Digitization gives rise to ever new large digital datasets measuring some form of human activity. Such datasets can be comprised of social media posts, hold information about transactions on digital platforms, show details of users’ interactions with websites or map the GPS-traces of mobile digital devices. Social scientists increasingly use such new data sources to investigate phenomena like public opinion, political discourse, economic changes or mobility patterns. While the systematic measurement of human activities has traditionally been the remit of scientific bodies or public agencies, these new large-scale datasets are predominantly created by private organizations. They thus combine the well-known challenges of secondary data (1) with new ones resulting from the fact that the data is private property (2). (1) The purposes of data collection and the structure of the data themselves differ from the purposes of the research projects in which they are used. Researchers interested in social phenomena have to identify existing datasets that might fight their purpose, assess their qualities with respect to the research questions and often devise custom ways of transformation to prepare the data for the intended form of analysis. (2) These datasets are usually owned by private companies who tightly control access to them. Additionally, information about data structure is regularly limited and cannot be verified. Social scien-tists interested in using these datasets for academic research thus have to negotiate with these companies and find auxiliary sources of information about important characteris-tics, like the sample structure or the details of measurement. A few of these new types of large digital data, notably those provided by Twitter, are be-coming established as sources of social research. Researchers using these established da-tasets can rely on best practices for data handling and find answers to their methodical questions in an ongoing scientific debate about their chosen form of data. Other large digital datasets are only used sporadically for research, for example datasets created by programmatic advertising platforms or APIs provided by lesser-known digital platforms. Researchers interested in using such unconventional datasets have to answer basic me-thodical questions mostly on their own. Common questions include:

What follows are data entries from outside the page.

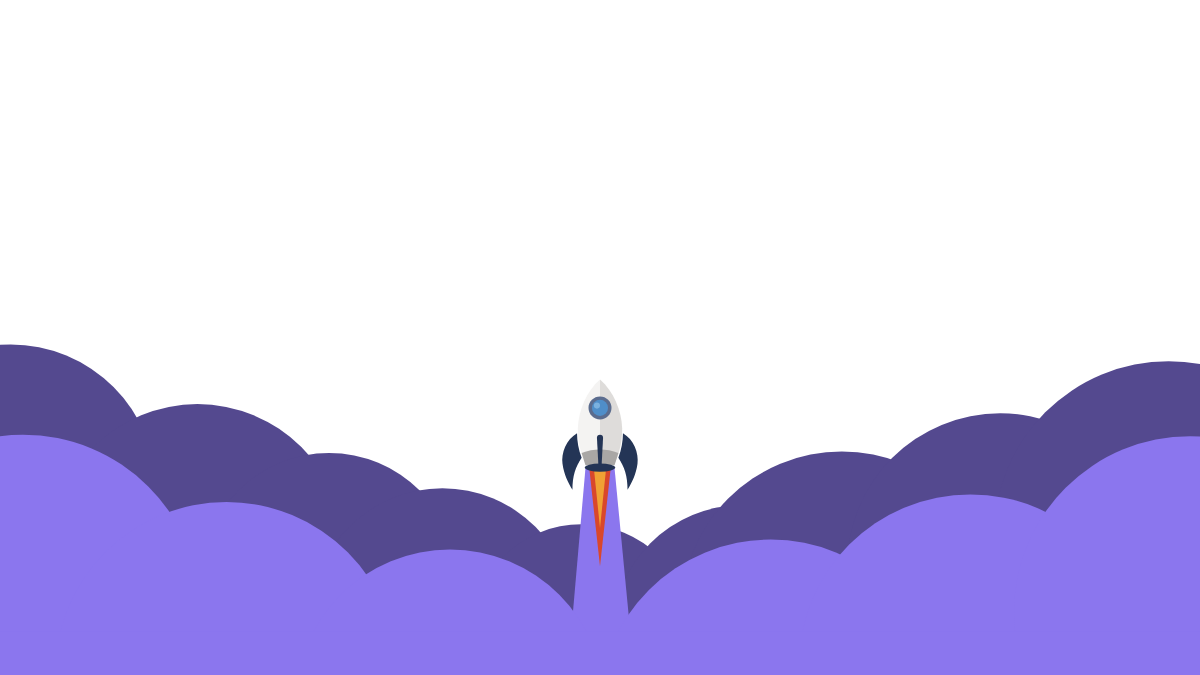
<!DOCTYPE html>
<html lang="en">
<head>
<meta charset="utf-8">
<title>Rocket Launch</title>
<style>
  :root {
    --sky: #ffffff;
    --cloud-back: #54498f;
    --cloud-front: #8b76ee;
    --hull-light: #f4f3f2;
    --hull-shade: #dedcda;
    --hull-band: #a9a7a5;
    --navy: #243556;
    --window-ring: #5b6c8e;
    --window-glass: #4f8ec9;
    --window-glint: #8fc0e8;
    --flame-outer: #d9472b;
    --flame-inner: #f0a134;
  }
  html, body {
    margin: 0;
    padding: 0;
    width: 1200px;
    height: 675px;
    overflow: hidden;
    background: var(--sky);
  }
  .launch-scene {
    display: block;
    width: 1200px;
    height: 675px;
  }
</style>
</head>
<body>
<svg class="launch-scene" viewBox="0 0 1568 882" width="1200" height="675" role="img" aria-label="A rocket lifting off above purple clouds">
  <rect width="1568" height="882" fill="var(--sky)"/>

  <g class="clouds-back" fill="var(--cloud-back)">
    <circle cx="14" cy="640" r="190"/>
    <circle cx="258" cy="720" r="192"/>
    <circle cx="430" cy="760" r="168"/>
    <circle cx="578" cy="810" r="172"/>
    <circle cx="760" cy="830" r="145"/>
    <circle cx="970" cy="830" r="170"/>
    <circle cx="1100" cy="800" r="210"/>
    <circle cx="1307" cy="740" r="200"/>
    <circle cx="1527" cy="700" r="228"/>
    <rect x="0" y="760" width="1568" height="122"/>
  </g>

  <polygon class="exhaust-trail" fill="var(--cloud-front)" points="765,612 803,612 824,830 746,830"/>

  <g class="clouds-front" fill="var(--cloud-front)">
    <circle cx="30" cy="800" r="232"/>
    <circle cx="296" cy="880" r="224"/>
    <circle cx="588" cy="920" r="202"/>
    <circle cx="1007" cy="930" r="225"/>
    <circle cx="1268" cy="870" r="224"/>
    <circle cx="1555" cy="800" r="230"/>
    <rect x="0" y="825" width="1568" height="57"/>
  </g>

  <g class="rocket">
    <polygon class="flame-outer" fill="var(--flame-outer)" points="770,612 798,612 784,740"/>
    <polygon class="flame-inner" fill="var(--flame-inner)" points="776,612 792,612 784,690"/>

    <path class="fin-left" fill="var(--navy)" d="M754,566 C740,574 733,592 735,606 C737,620 742,630 748,640 C748,622 752,610 760,598 C756,588 754,576 754,566 Z"/>
    <path class="fin-right" fill="var(--navy)" d="M814,566 C828,574 835,592 833,606 C831,620 826,630 820,640 C820,622 816,610 808,598 C812,588 814,576 814,566 Z"/>

    <path class="hull-left" fill="var(--hull-light)" d="M784,496 C766,512 756,536 755,560 C755,580 760,596 766,608 L784,608 Z"/>
    <path class="hull-right" fill="var(--hull-shade)" d="M784,496 C802,512 812,536 813,560 C813,580 808,596 802,608 L784,608 Z"/>
    <path class="hull-band" fill="var(--hull-band)" d="M760,592 C776,586 792,586 808,592 L803,608 L765,608 Z"/>

    <path class="hull-stripe" fill="var(--navy)" d="M780,572 a4,4 0 0 1 8,0 L786,610 L782,610 Z"/>
    <ellipse class="nozzle" cx="784" cy="611" rx="20" ry="5.5" fill="var(--navy)"/>

    <circle class="window-ring" cx="784" cy="533" r="15" fill="var(--window-ring)"/>
    <circle class="window-glass" cx="784" cy="533" r="10.5" fill="var(--window-glass)"/>
    <circle class="window-glint" cx="780" cy="530" r="4" fill="var(--window-glint)" opacity="0.7"/>
  </g>
</svg>
</body>
</html>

(a) Which large digital datasets can help us answer the specific research question?
(b) Where can we find information about data structure? Which assumptions about users, their relations and their activities lie behind the data?
(c) How can we get access to the data? How can we retrieve it? Which transfor-mations are necessary to prepare the data for the intended analysis?
(d) How can we evaluate data quality?
(e) Which aspects of research ethics have to be considered? This session invites social scientists working with new and unconventional large digital datasets to discuss these questions and possible answers.
The discussion will focus on identification, access, evaluation and transformation of large digital datasets. Contributions preferably use specific examples to introduce methodical challenges and discuss solutions found for them in individual research projects.